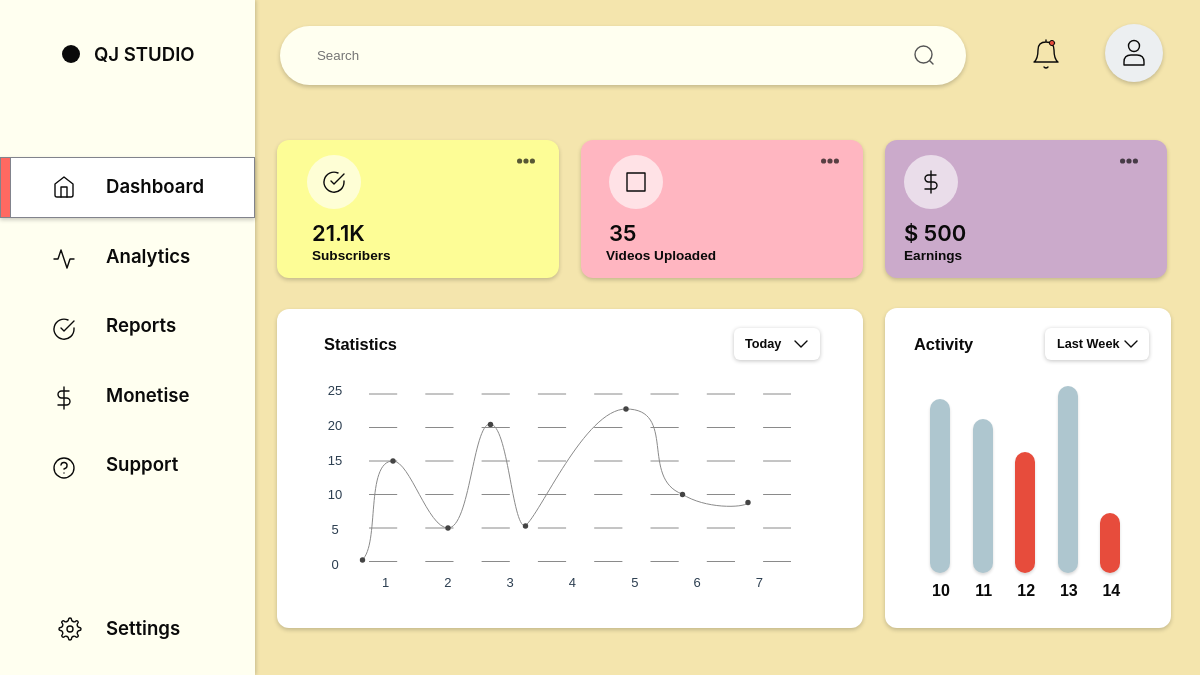
<!DOCTYPE html>
<html lang="en">
<head>
<meta charset="utf-8">
<title>QJ Studio dashboard</title>
<style>
:root {
  --sand: #f4e5ad;
  --ivory: #fffff0;
  --white: #fff;
  --ink: #0a0a0a;
  --muted: #757575;
  --axis: #2c3e50;
  --coral: #ff6961;
  --yellow: #fdfd96;
  --pink: #ffb6c1;
  --lilac: #cbaacb;
  --mist: #aec6cf;
  --red: #e74c3c;
  --avatar: #eceff1;
  --shadow: 0 2px 4px rgba(0, 0, 0, .2);
  --display: Inter, sans-serif;
  --text: "Liberation Sans", Arial, sans-serif;
}
* { box-sizing: border-box; margin: 0; padding: 0; }
body {
  width: 1200px; height: 675px; overflow: hidden;
  display: flex; background: var(--sand); color: var(--ink);
  font-family: var(--text);
}
a { color: inherit; text-decoration: none; }
ul { list-style: none; }
.defs { position: absolute; width: 0; height: 0; }
.icon {
  width: 24px; height: 24px; flex: none; fill: none; stroke: currentColor;
  stroke-width: 1.4; stroke-linecap: round; stroke-linejoin: round;
}

.sidebar {
  width: 255px; height: 675px; flex: none; background: var(--ivory);
  display: flex; flex-direction: column;
  box-shadow: 1px 0 4px rgba(0, 0, 0, .2);
  font: 600 18.6px/1 var(--display);
}
.brand { display: flex; align-items: center; gap: 14px; height: 108px; padding-left: 62px; }
.brand-mark { width: 18px; height: 18px; border-radius: 50%; background: var(--ink); }
.menu { display: flex; flex-direction: column; gap: 8.5px; margin-top: 49px; }
.menu-link { display: flex; align-items: center; gap: 30px; height: 61px; padding: 0 0 2px 52px; }
.menu-link.active {
  background: linear-gradient(90deg, var(--coral) 10px, #81838c 10px 11px, var(--white) 11px);
  box-shadow: inset 0 0 0 1px #81838c, var(--shadow);
}
.lowered { position: relative; top: 3px; }
.settings { margin-top: auto; margin-bottom: 15px; padding-left: 58px; gap: 24px; }

.content { flex: 1; padding-left: 22px; }
.topbar { display: flex; align-items: flex-start; height: 85px; margin-bottom: 55px; padding: 24px 0 0 3px; }
.search {
  display: flex; align-items: center; justify-content: space-between;
  width: 686px; height: 59px; margin-top: 2px; padding: 0 30px 0 37px;
  border-radius: 30px; background: var(--ivory); box-shadow: var(--shadow);
  color: var(--muted); font-size: 13.3px;
}
.search .icon { position: relative; top: -1px; color: #555; }
.bell { width: 30px; height: 34px; margin: 13px 44px 0 65px; }
.avatar {
  display: grid; place-items: center; width: 58px; height: 58px;
  border-radius: 50%; background: var(--avatar); box-shadow: var(--shadow);
}
.avatar .icon { width: 32px; height: 32px; }

.board { display: grid; grid-template-columns: 282px 282px 282px; grid-template-rows: 138px 319px; gap: 31px 22px; }
.card, .panel { border-radius: 12px; box-shadow: var(--shadow); }
.card { display: flex; justify-content: space-between; padding: 15px 24px 0 35px; }
.subscribers { background: var(--yellow); }
.videos { background: var(--pink); padding-left: 25px; }
.earnings { background: var(--lilac); padding: 15px 29px 0 19px; }
.badge {
  display: grid; place-items: center; width: 54px; height: 54px;
  border-radius: 50%; background: rgba(255, 255, 255, .6);
}
.subscribers .badge { margin-left: -5px; }
.videos .badge { margin-left: 3px; }
.value { margin-top: 11px; font: 600 22px/26px var(--display); }
.videos .value { padding-left: 3px; }
.label { margin-top: 1px; font: 700 13.6px/18px var(--text); white-space: nowrap; }
.more { width: 18px; height: 6px; margin-top: 3px; fill: #000; fill-opacity: .65; flex: none; }

.panel { background: var(--white); }
.panel-head { display: flex; align-items: center; justify-content: space-between; height: 32px; }
.panel-head h2 { font-size: 16.4px; line-height: 20px; padding-bottom: 1px; }
.period {
  display: flex; align-items: center; justify-content: space-between;
  height: 32px; border-radius: 6px; box-shadow: 0 1px 4px rgba(0, 0, 0, .24);
  font-size: 12.7px; font-weight: 700; white-space: nowrap;
}
.period .icon { width: 14px; height: 8px; }
.statistics { grid-column: span 2; padding: 19px 43px 0 47px; }
.statistics .period { width: 86px; padding: 0 12px 0 11px; }
.chart { display: grid; grid-template-columns: 20px 448px; grid-template-rows: 189px 16px; gap: 3px 7px; margin: 23px 0 0 1px; color: var(--axis); font-size: 13px; line-height: 15px; }
.y-axis { display: flex; flex-direction: column; justify-content: space-between; text-align: center; }
.plot { width: 448px; height: 189px; fill: none; stroke: #8a8a8a; stroke-width: 1; }
.plot .points { fill: #444; stroke: none; }
.x-axis { grid-column: 2; display: flex; justify-content: space-between; width: 381px; margin-left: 30px; }

.activity { width: 286px; margin-top: -1px; padding: 20px 22px 0 29px; }
.activity .period { width: 104px; padding: 0 11px 0 12px; }
.bars { display: flex; align-items: flex-end; gap: 22.6px; height: 240px; margin-left: 16px; }
.bars li { width: 20px; font: 700 16px/18px var(--text); text-align: center; white-space: nowrap; }
.bar { height: var(--size); margin-bottom: 9px; border-radius: 10px; background: var(--mist); box-shadow: 0 2px 3px rgba(0, 0, 0, .15); }
.bar.low { background: var(--red); }
.bars span { position: relative; left: 1px; }
</style>
</head>
<body>
<svg class="defs" aria-hidden="true">
  <defs>
    <symbol id="home" viewBox="0 0 24 24"><path d="M3 9L12 2L21 9V20Q21 22 19 22H5Q3 22 3 20Z"/><path d="M9 22V12H15V22"/></symbol>
    <symbol id="pulse" viewBox="0 0 24 24"><polyline points="2,12 6,12 9,3 15,21 18,12 22,12"/></symbol>
    <symbol id="check" viewBox="0 0 24 24"><path d="M22 11V12A10 10 0 1 1 16 3"/><polyline points="22,4 12,14 9,11"/></symbol>
    <symbol id="dollar" viewBox="0 0 24 24"><path d="M12 1V23M17 5H9.5A3.5 3.5 0 0 0 9.5 12H14.5A3.5 3.5 0 0 1 14.5 19H6"/></symbol>
    <symbol id="help" viewBox="0 0 24 24"><circle cx="12" cy="12" r="10"/><path d="M9 9A3 3 0 0 1 15 10C15 12 12 13 12 13M12 17V17.1"/></symbol>
    <path id="tooth" d="M18 9Q21 8 21 5Q21 2 24 2Q27 2 27 5Q27 8 30 9"/>
    <symbol id="gear" viewBox="0 0 48 48">
      <g stroke-width="2.8">
        <circle cx="24" cy="24" r="6"/>
        <use href="#tooth"/>
        <use href="#tooth" transform="rotate(45 24 24)"/>
        <use href="#tooth" transform="rotate(90 24 24)"/>
        <use href="#tooth" transform="rotate(135 24 24)"/>
        <use href="#tooth" transform="rotate(180 24 24)"/>
        <use href="#tooth" transform="rotate(225 24 24)"/>
        <use href="#tooth" transform="rotate(270 24 24)"/>
        <use href="#tooth" transform="rotate(315 24 24)"/>
      </g>
    </symbol>
    <symbol id="lens" viewBox="0 0 24 24"><circle cx="11.5" cy="11.5" r="8.5"/><path d="M18 18L21 21"/></symbol>
    <symbol id="person" viewBox="0 0 32 32"><circle cx="16" cy="9" r="5.5"/><path d="M6 28V25Q6 18 13 18H19Q26 18 26 25V28Z"/></symbol>
    <symbol id="square" viewBox="0 0 24 24"><rect x="3" y="3" width="18" height="18"/></symbol>
    <symbol id="chevron" viewBox="0 0 14 8"><polyline points="1,1 7,7 13,1"/></symbol>
    <symbol id="dots" viewBox="0 0 18 6"><circle cx="2.6" cy="3" r="2.6"/><circle cx="9" cy="3" r="2.6"/><circle cx="15.4" cy="3" r="2.6"/></symbol>
  </defs>
</svg>

<aside class="sidebar">
  <div class="brand"><span class="brand-mark"></span><span>QJ STUDIO</span></div>
  <nav class="menu">
    <a class="menu-link active" href="#"><svg class="icon"><use href="#home"/></svg>Dashboard</a>
    <a class="menu-link" href="#"><svg class="icon lowered"><use href="#pulse"/></svg>Analytics</a>
    <a class="menu-link" href="#"><svg class="icon lowered"><use href="#check"/></svg>Reports</a>
    <a class="menu-link" href="#"><svg class="icon lowered"><use href="#dollar"/></svg>Monetise</a>
    <a class="menu-link" href="#"><svg class="icon lowered"><use href="#help"/></svg>Support</a>
  </nav>
  <a class="menu-link settings" href="#"><svg class="icon"><use href="#gear"/></svg>Settings</a>
</aside>

<main class="content">
  <header class="topbar">
    <div class="search"><span>Search</span><svg class="icon"><use href="#lens"/></svg></div>
    <svg class="bell icon" viewBox="0 0 30 34" role="img" aria-label="Notifications">
      <path d="M3 25Q7 22 7 13Q7 5 15 5Q23 5 23 13Q23 22 27 25ZM15 5V3M13 30Q15 32 17 30"/>
      <circle cx="21" cy="6" r="2.6" fill="#e74c3c" stroke-width="1"/>
    </svg>
    <a class="avatar" href="#" aria-label="Account"><svg class="icon"><use href="#person"/></svg></a>
  </header>

  <div class="board">
    <section class="card subscribers">
      <div>
        <div class="badge"><svg class="icon"><use href="#check"/></svg></div>
        <p class="value">21.1K</p>
        <p class="label">Subscribers</p>
      </div>
      <svg class="more"><use href="#dots"/></svg>
    </section>
    <section class="card videos">
      <div>
        <div class="badge"><svg class="icon"><use href="#square"/></svg></div>
        <p class="value">35</p>
        <p class="label">Videos Uploaded</p>
      </div>
      <svg class="more"><use href="#dots"/></svg>
    </section>
    <section class="card earnings">
      <div>
        <div class="badge"><svg class="icon"><use href="#dollar"/></svg></div>
        <p class="value">$ 500</p>
        <p class="label">Earnings</p>
      </div>
      <svg class="more"><use href="#dots"/></svg>
    </section>

    <section class="panel statistics">
      <div class="panel-head">
        <h2>Statistics</h2>
        <a class="period" href="#">Today<svg class="icon"><use href="#chevron"/></svg></a>
      </div>
      <div class="chart">
        <div class="y-axis"><span>25</span><span>20</span><span>15</span><span>10</span><span>5</span><span>0</span></div>
        <svg class="plot" viewBox="352 383 448 189" role="img" aria-label="Line chart of the day">
          <path stroke-dasharray="28.2 28.1" d="M369 394H791M369 427.5H791M369 461H791M369 494.5H791M369 528H791M369 561.5H791"/>
          <path d="M362 560C380 545 365 461 393 461C410 461 428 528 448 528C470 528 473 424 490 424C508 424 512 526 525 526C540 515 585 409 626 409C677 409 640 478 682 494C705 509 743 508 748 503"/>
          <g class="points">
            <circle cx="362.5" cy="560" r="2.7"/><circle cx="393" cy="461" r="2.7"/>
            <circle cx="448" cy="528" r="2.7"/><circle cx="490.5" cy="424.5" r="2.7"/>
            <circle cx="525.5" cy="526" r="2.7"/><circle cx="626" cy="409" r="2.7"/>
            <circle cx="682.5" cy="494.5" r="2.7"/><circle cx="748" cy="502.5" r="2.7"/>
          </g>
        </svg>
        <div class="x-axis"><span>1</span><span>2</span><span>3</span><span>4</span><span>5</span><span>6</span><span>7</span></div>
      </div>
    </section>

    <section class="panel activity">
      <div class="panel-head">
        <h2>Activity</h2>
        <a class="period" href="#">Last Week<svg class="icon"><use href="#chevron"/></svg></a>
      </div>
      <ul class="bars">
        <li><div class="bar" style="--size: 174px"></div><span>10</span></li>
        <li><div class="bar" style="--size: 154px"></div><span>11</span></li>
        <li><div class="bar low" style="--size: 121px"></div><span>12</span></li>
        <li><div class="bar" style="--size: 187px"></div><span>13</span></li>
        <li><div class="bar low" style="--size: 60px"></div><span>14</span></li>
      </ul>
    </section>
  </div>
</main>
</body>
</html>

◆ Exercise goal: Whenever a line of the data includes "polyline", copy that line.

◆ Reply:
    <symbol id="pulse" viewBox="0 0 24 24"><polyline points="2,12 6,12 9,3 15,21 18,12 22,12"/></symbol>
    <symbol id="check" viewBox="0 0 24 24"><path d="M22 11V12A10 10 0 1 1 16 3"/><polyline points="22,4 12,14 9,11"/></symbol>
    <symbol id="chevron" viewBox="0 0 14 8"><polyline points="1,1 7,7 13,1"/></symbol>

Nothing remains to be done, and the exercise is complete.